Touchscreens work for smartphones. But they’re designed, at most, to be operated while you’re walking, and that’s a much lower jeopardy activity than driving.
Is anything going to change? I don’t think so. Tech, way more than the driving experience, is the key battleground today. When Mercedes announced its new EQS electric flagship recently there was no mention of power or speed – but it will have a ‘Hyperscreen’ (below) that runs the whole width of the dash and has 24gb of RAM. Bet they’ve got themselves in a proper lather about it in the design studio. Bet it’ll allow you to do things that no car has done before. All we can do is hope the safety systems are up to scratch.

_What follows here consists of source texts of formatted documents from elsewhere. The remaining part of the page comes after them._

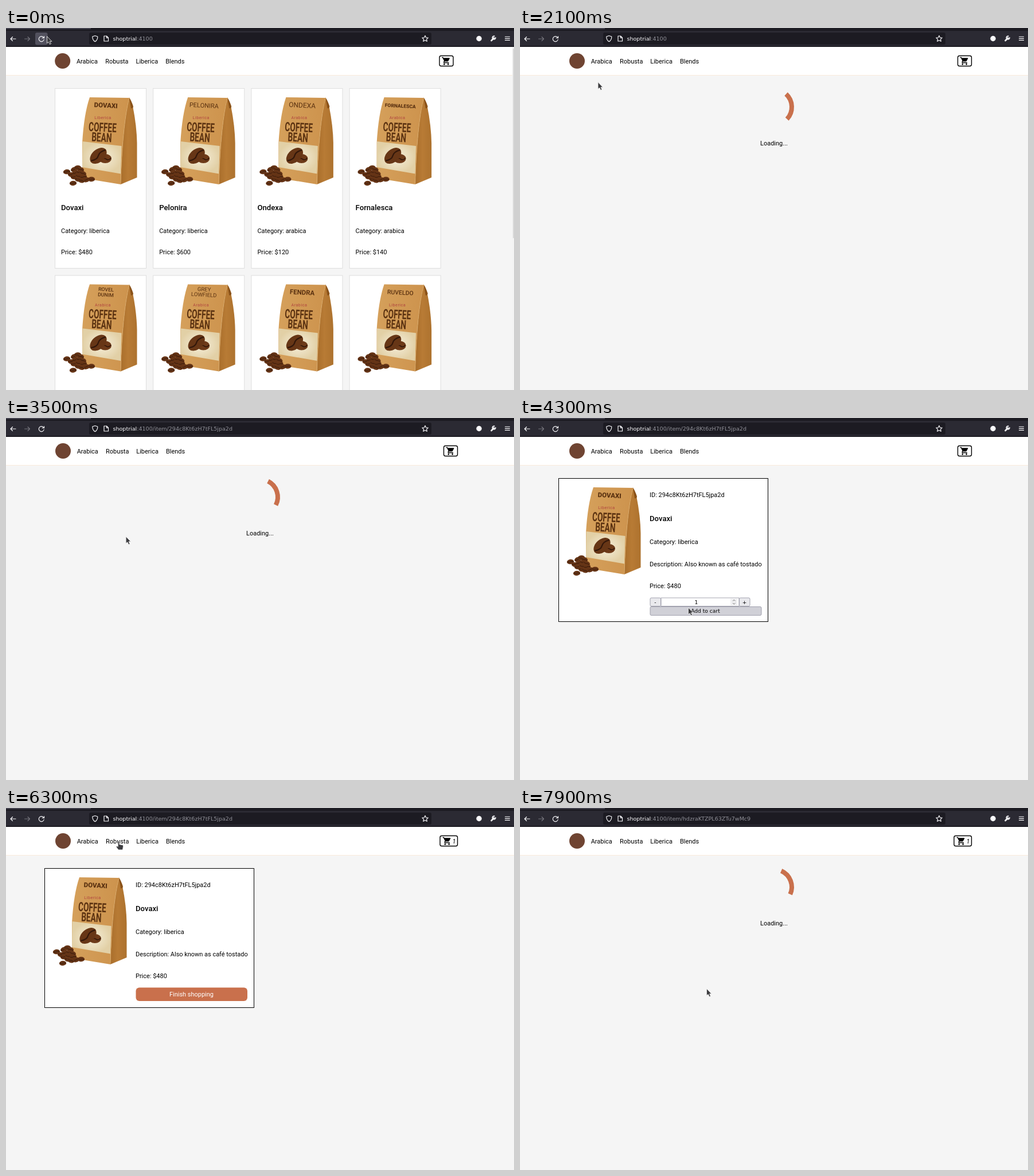
Recreate the animation shown at these times as an HTML page. Size 886x632 px, loop 8000 ms.

```html
<!DOCTYPE html>
<html lang="en">
<head>
<meta charset="utf-8">
<title>Coffee shop</title>
<style>
html, body { margin: 0; width: 100%; height: 100%; overflow: hidden; background: #fff; }
svg { display: block; }
text { font: 10.96px Roboto, sans-serif; white-space: pre; }
.name { font-size: 13.15px; font-weight: 500; }
.ui text { font: 9.56px "DejaVu Sans", sans-serif; }
.btn { font: 9.15px "DejaVu Sans", sans-serif; }
.mid { text-anchor: middle; }
.icon { fill: none; stroke: #fbfbfe; stroke-width: 1.15; stroke-linecap: round; stroke-linejoin: round; }
.ink { fill: #5b3211; }
.block { font: 700 22px Roboto, sans-serif; }
.kind { font-size: 7.2px; letter-spacing: .5px; fill: #b0433f; }
.hidden { display: none; }
</style>
</head>
<body>
<svg id="stage" width="886" height="632" viewBox="0 0 886 632">
<defs>
  <linearGradient id="side"><stop offset="0" stop-color="#a96e2b"/><stop offset=".45" stop-color="#b87b35"/><stop offset="1" stop-color="#ad722e"/></linearGradient>
  <linearGradient id="face"><stop offset="0" stop-color="#d5a05b"/><stop offset="1" stop-color="#cd934d"/></linearGradient>
  <radialGradient id="cream"><stop offset="0" stop-color="#f6efdb"/><stop offset="1" stop-color="#e2d0a6"/></radialGradient>
  <g id="bean"><ellipse rx="6.2" ry="4.2" fill="#653416"/><path d="M-5.2-.6Q-1.5 1 0 0T5.2.6" fill="none" stroke="#34180a" stroke-width=".9"/></g>
  <g id="bag">
    <path d="M130 16 136 31Q143 66 143.500 96V156L115 168Q118 65 130 16Z" fill="url(#side)"/>
    <path d="M130 17Q133 20 137 32 136 36 133 35Z" fill="#8a5219"/>
    <path d="M61 16 130 17Q118 65 115 168L48 157V95Q51 45 61 16Z" fill="url(#face)"/>
    <path d="M48.500 93 116.500 101 115 149.500 48 138Z" fill="url(#cream)"/>
    <path d="M130 17Q118 65 115 168" fill="none" stroke="#dcae6e" stroke-width=".7"/>
    <g transform="translate(88 121)">
      <ellipse rx="11" ry="8" transform="translate(0 2)" fill="#6d3a19"/>
      <path d="M-8 4Q-2 0 2 3T10 1" fill="none" stroke="#34180a" stroke-width="1.6"/>
      <g transform="translate(-12 -3) rotate(-42)"><ellipse rx="17" ry="11" fill="#673616"/><path d="M-15-2Q-6 4 0 0T16 1" fill="none" stroke="#32170a" stroke-width="2.200"/></g>
    </g>
    <g id="pile"></g>
  </g>
  <path id="cart" transform="scale(.685)" d="M7 18c-1.100 0-1.990.9-1.990 2S5.900 22 7 22s2-.9 2-2-.9-2-2-2zM1 2v2h2l3.600 7.590-1.350 2.450c-.16.28-.25.61-.25.96 0 1.100.9 2 2 2h12v-2H7.420c-.14 0-.25-.11-.25-.25l.03-.12.9-1.630h7.450c.75 0 1.410-.41 1.750-1.030l3.580-6.490A1 1 0 0 0 20 4H5.210l-.94-2H1zm16 16c-1.100 0-1.990.9-1.990 2s.89 2 1.990 2 2-.9 2-2-.9-2-2-2z"/>
</defs>

<rect width="886" height="632" fill="#fff"/>
<g id="page">
  <rect y="83" width="886" height="549" fill="#f5f5f5"/>
  <rect y="82" width="886" height="1" fill="#faebdc"/>
  <g id="nav">
    <circle cx="99.500" cy="57.500" r="13.500" fill="#6f4432"/>
    <text x="123.700" y="61.700">Arabica</text><text x="174" y="61.700">Robusta</text>
    <text x="227.300" y="61.700">Liberica</text><text x="279" y="61.700">Blends</text>
  </g>
  <g id="cartEmpty"><rect x="763.500" y="48.500" width="24" height="18" rx="3" fill="none" stroke="#000" stroke-width="1.400"/><use href="#cart" transform="translate(767 49.500)"/></g>
  <g id="cartFull"><rect x="757" y="48.500" width="30.500" height="18" rx="3" fill="none" stroke="#000" stroke-width="1.400"/><use href="#cart" transform="translate(761 49.500)"/><text x="778.500" y="61.700" font-style="italic" style="font-style:italic">1</text></g>
  <g id="grid"></g>
  <g id="list"></g>
  <g id="load">
    <path id="spin" d="M-21.900-21.900A31 31 0 0 1 21.900-21.900" fill="none" stroke="#c9704c" stroke-width="8"/>
    <text x="443" y="205.300" class="mid">Loading...</text>
  </g>
  <g id="item">
    <rect id="itemBox" x="67.500" y="105.500" width="365" fill="#fff" stroke="#000"/>
    <g id="itemBag" transform="translate(67 105)"></g>
    <text x="226" y="137.500">ID: 294c8Kt6zH7tFL5jpa2d</text>
    <text x="226" y="180" class="name">Dovaxi</text>
    <text x="226" y="220.300">Category: liberica</text>
    <text x="226" y="258.500">Description: Also known as café tostado</text>
    <text x="226" y="297">Price: $480</text>
    <g id="order" stroke="#8f8f9d" stroke-width=".8">
      <rect x="246" y="314" width="136" height="14.500" fill="#fff"/>
      <rect x="367" y="315.500" width="12" height="11.500" fill="#f0f0f2" stroke="none"/>
      <path d="M371 319.500 373.300 317.500 375.600 319.500M371 323 373.300 325 375.600 323" fill="none" stroke="#555"/>
      <rect x="227" y="314" width="18.500" height="14.500" rx="2" fill="#e9e9ed"/>
      <rect x="382.500" y="314" width="18.500" height="14.500" rx="2" fill="#e9e9ed"/>
      <rect id="add" x="227" y="329.500" width="194" height="15" rx="2"/>
      <g stroke="none"><text class="btn mid" x="236" y="324.500">-</text><text class="btn mid" x="307.500" y="324.500">1</text>
      <text class="btn mid" x="391.500" y="324.500">+</text><text class="btn mid" x="323.500" y="340.300">Add to cart</text></g>
    </g>
    <g id="finish"><rect x="226.500" y="313.500" width="194.500" height="23.500" rx="6" fill="#c9704c"/><text class="mid" x="323.500" y="329" fill="#fff">Finish shopping</text></g>
  </g>
  <g id="bar"><rect id="track" x="883" y="33" width="3" height="599"/><rect id="thumb" x="884" y="36" width="2" height="331" rx="1"/></g>
</g>

<g class="ui">
  <rect width="886" height="33" fill="#2b2a33"/>
  <rect width="886" height="5" fill="#1c1b22"/>
  <rect width="148" height="2" fill="#42414d"/>
  <rect y="31.500" width="886" height="1.500" fill="#15141a"/>
  <rect x="145" y="8" width="597" height="21" rx="3" fill="#1c1b22"/>
  <rect id="hover" x="51" y="8" width="21.500" height="21.500" rx="3" fill="#52515e"/>
  <g class="icon">
    <path d="M17 19H8M11.500 15.500 8 19 11.500 22.500"/>
    <path d="M32.500 19H41.500M38 15.500 41.500 19 38 22.500" stroke="#75747d"/>
    <path id="reload" d="M65.400 16.500A4.500 4.500 0 1 0 66.200 20M66.500 14.500V17.500H63.300"/>
    <path id="stop" d="M58.500 15.500 65.500 22.500M65.500 15.500 58.500 22.500"/>
    <path d="M155.300 13.500 159.800 15Q160 21 155.300 23.800 150.600 21 150.800 15Z"/>
    <path d="M171 14H175.500L178.500 17V23H171ZM175.300 14V17.200H178.500"/>
    <path d="M731 13.300 732.600 16.700 736.200 17.100 733.500 19.600 734.300 23.300 731 21.500 727.700 23.300 728.500 19.600 725.800 17.100 729.400 16.700Z"/>
    <path d="M846.500 22 851 17.500" stroke-width="2.600"/>
    <path d="M853.800 17A2.700 2.700 0 1 1 851.600 14.300" stroke-width="1.900"/>
    <path d="M870.500 15.200H878.500M870.500 18.300H878.500M870.500 21.400H878.500"/>
  </g>
  <circle cx="825" cy="18.500" r="4.700" fill="#fbfbfe"/>
  <text x="186.500" y="22.200" fill="#fbfbfe">shoptrial<tspan fill="#92929a">:4100<tspan id="path"></tspan></tspan></text>
</g>
<rect id="status" y="631" height="1" fill="#55555c"/>
<g id="cursor" stroke="#f4f4f4" stroke-width=".8" stroke-linejoin="round">
  <path id="arrow" d="M0 0V12L2.700 9.800 4.800 14 7 13 5 8.900H8.500Z" fill="#3c3c3f"/>
  <path id="hand" d="M-1.300 1Q0-.6 1.300 1V6L7 7.200Q8.200 7.800 8 9.500L7 15.500H-.5L-4.200 10.500Q-4.300 8.500-2.500 9L-1.300 10Z" fill="#3c3c3f"/>
</g>
</svg>

<script>
const $ = id => document.getElementById(id);
const LOOP = 8000, STEP = 100;

// label lines, category, price, lettering size, lettering weight
const products = [
  ['Dovaxi', 'liberica', 480, 11.5, 800], ['Pelonira', 'liberica', 600, 11, 400],
  ['Ondexa', 'arabica', 120, 12, 400], ['Fornalesca', 'arabica', 140, 8.5, 800],
  ['Rovel Dunim', 'arabica', 160, 8.8, 500], ['Grey Lowfield', 'arabica', 210, 9.5, 400],
  ['Fendra', 'arabica', 130, 11.5, 700], ['Ruveldo', 'liberica', 320, 10.5, 500]
];
const robustas = [['Tormeka', 'robusta', 90, 10.5, 800], ['Sulvino', 'robusta', 110, 11, 500]];

const pile = [[34, 142], [40, 139], [45, 142], [21, 146], [29, 151], [36, 148], [43, 147], [49, 149],
  [34, 155], [42, 154], [50, 155], [41, 159], [55, 160], [64, 159], [46, 161], [32, 166]];
$('pile').innerHTML = pile.map(([x, y], i) =>
  `<use href="#bean" transform="translate(${x} ${y}) rotate(${i * 17 % 40 - 20})"/>`).join('');

function bag([name, kind, , size, weight]) {
  const lines = name.toUpperCase().split(' ');
  const label = lines.map((line, i) =>
    `<text class="ink mid" y="${lines.length > 1 ? i * 9.5 - 6 : 0}" style="font-size:${size}px;font-weight:${weight}">${line}</text>`).join('');
  const block = (word, x, y) =>
    `<text class="ink block mid" transform="translate(${x} ${y}) rotate(3) scale(.62 1)">${word}</text>`;
  return `<use href="#bag"/><g transform="translate(89 34) rotate(3)">${label}</g>
    <text class="kind mid" x="84" y="54">${kind[0].toUpperCase() + kind.slice(1)}</text>
    ${block('COFFEE', 83, 76)}${block('BEAN', 81.5, 93.5)}`;
}

function card(product, i, left) {
  const [name, kind, price] = product;
  const x = left + i % 4 * 171.2, y = 105 + (i >> 2) * 326.5;
  return `<g transform="translate(${x} ${y})">
    <rect x=".5" y=".5" width="159" height="314" fill="#fff" stroke="#dedede"/>
    ${bag(product)}
    <text class="name" x="11" y="213">${name}</text>
    <text x="11" y="252.700">Category: ${kind}</text>
    <text x="11" y="289.700">Price: $${price}</text></g>`;
}

$('grid').innerHTML = products.map((p, i) => card(p, i, 85)).join('');
$('list').innerHTML = robustas.map((p, i) => card(p, i, 86)).join('');
$('itemBag').innerHTML = bag(products[0]);

const firstItem = '/item/294c8Kt6zH7tFL5jpa2d', category = '/category/robusta';
// start, scene, path, spinner start
const scenes = [
  [0, 'grid', ''], [600, 'blank', ''], [900, 'load', '', 856], [2300, 'grid', ''],
  [3300, 'load', firstItem, 3300], [3900, 'item', firstItem],
  [6500, 'load', category, 6450], [7000, 'list', category],
  [7800, 'load', '/item/hdzraKTZPL63ZTu7wMc9', 7708]
];
// start, width of the link bar
const statuses = [[0, 0], [600, 195], [900, 0], [3100, 200], [3400, 0], [5100, 170], [5600, 0],
  [6400, 190], [6600, 0], [7700, 205], [7800, 0]];
// time, x, y, hand
const moves = [
  [0, 71.5, 14.5, 0], [100, 71.5, 14.5, 0], [400, 67.5, 19.5, 0], [1400, 67.5, 19.5, 0],
  [2100, 136, 94.5, 0], [2300, 168, 142, 0], [2400, 171.5, 142, 1], [3000, 171.5, 142, 1],
  [3100, 179.5, 172.5, 1], [3300, 179.5, 172.5, 0], [4100, 298, 310, 0], [4300, 293.5, 331, 0],
  [4400, 293.5, 331, 0], [4600, 293.5, 333, 0], [4800, 293.5, 333, 1], [5400, 293.5, 333, 0],
  [6300, 196.5, 57.5, 1], [6500, 196.5, 57.5, 0], [7200, 313.5, 251.5, 1],
  [7500, 326, 309, 1], [7700, 326, 309, 1], [7800, 325.5, 315.5, 0], [8000, 325.5, 315.5, 0]
];

const current = (table, t) => table.findLast(row => row[0] <= t);
const show = (id, on) => $(id).classList.toggle('hidden', !on);

function render(t) {
  const [, scene, path, spinStart] = current(scenes, t);
  const bought = t >= 4800, scrolls = scene === 'grid';
  show('page', scene !== 'blank');
  for (const id of ['grid', 'list', 'load', 'item']) show(id, id === scene);

  // the scrollbar is faint until the pointer has moved over the page
  const awake = t >= 2300;
  show('bar', scrolls);
  $('track').setAttribute('fill', awake ? '#e4e4e4' : '#f4f4f4');
  $('thumb').setAttribute('fill', awake ? '#7d7d7d' : '#dadada');

  $('nav').setAttribute('transform', `translate(${scrolls ? -.8 : 0} 0)`);
  $('cartEmpty').setAttribute('transform', `translate(${scrolls ? -7.5 : 0} 0)`);
  show('cartEmpty', !bought);
  show('cartFull', bought);
  show('order', !bought);
  show('finish', bought);
  $('itemBox').setAttribute('height', bought ? 243 : 250);
  $('add').setAttribute('fill', t >= 4300 ? '#d0d0d7' : '#e9e9ed');
  if (scene === 'load') $('spin').setAttribute('transform', `translate(443 138) rotate(${(t - spinStart) * .36})`);

  $('path').textContent = path;
  $('status').setAttribute('width', current(statuses, t)[1]);
  show('hover', t < 900);
  const stopping = t >= 900 && t < 1500;
  show('stop', stopping);
  show('reload', !stopping);

  const from = current(moves, t), to = moves[moves.indexOf(from) + 1];
  const k = (t - from[0]) / (to[0] - from[0]);
  const at = i => from[i] + (to[i] - from[i]) * k;
  $('cursor').setAttribute('transform', `translate(${at(1)} ${at(2)})`);
  show('arrow', !from[3]);
  show('hand', from[3]);
}

const began = performance.now();
function tick() {
  const t = (performance.now() - began) % LOOP;
  render(Math.floor(t / STEP) * STEP);
  requestAnimationFrame(tick);
}
tick();
</script>
</body>
</html>
```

This is the future of car development. And I’m concerned about it. But I’m probably older than you, so have I got it wrong? I want to know what you think.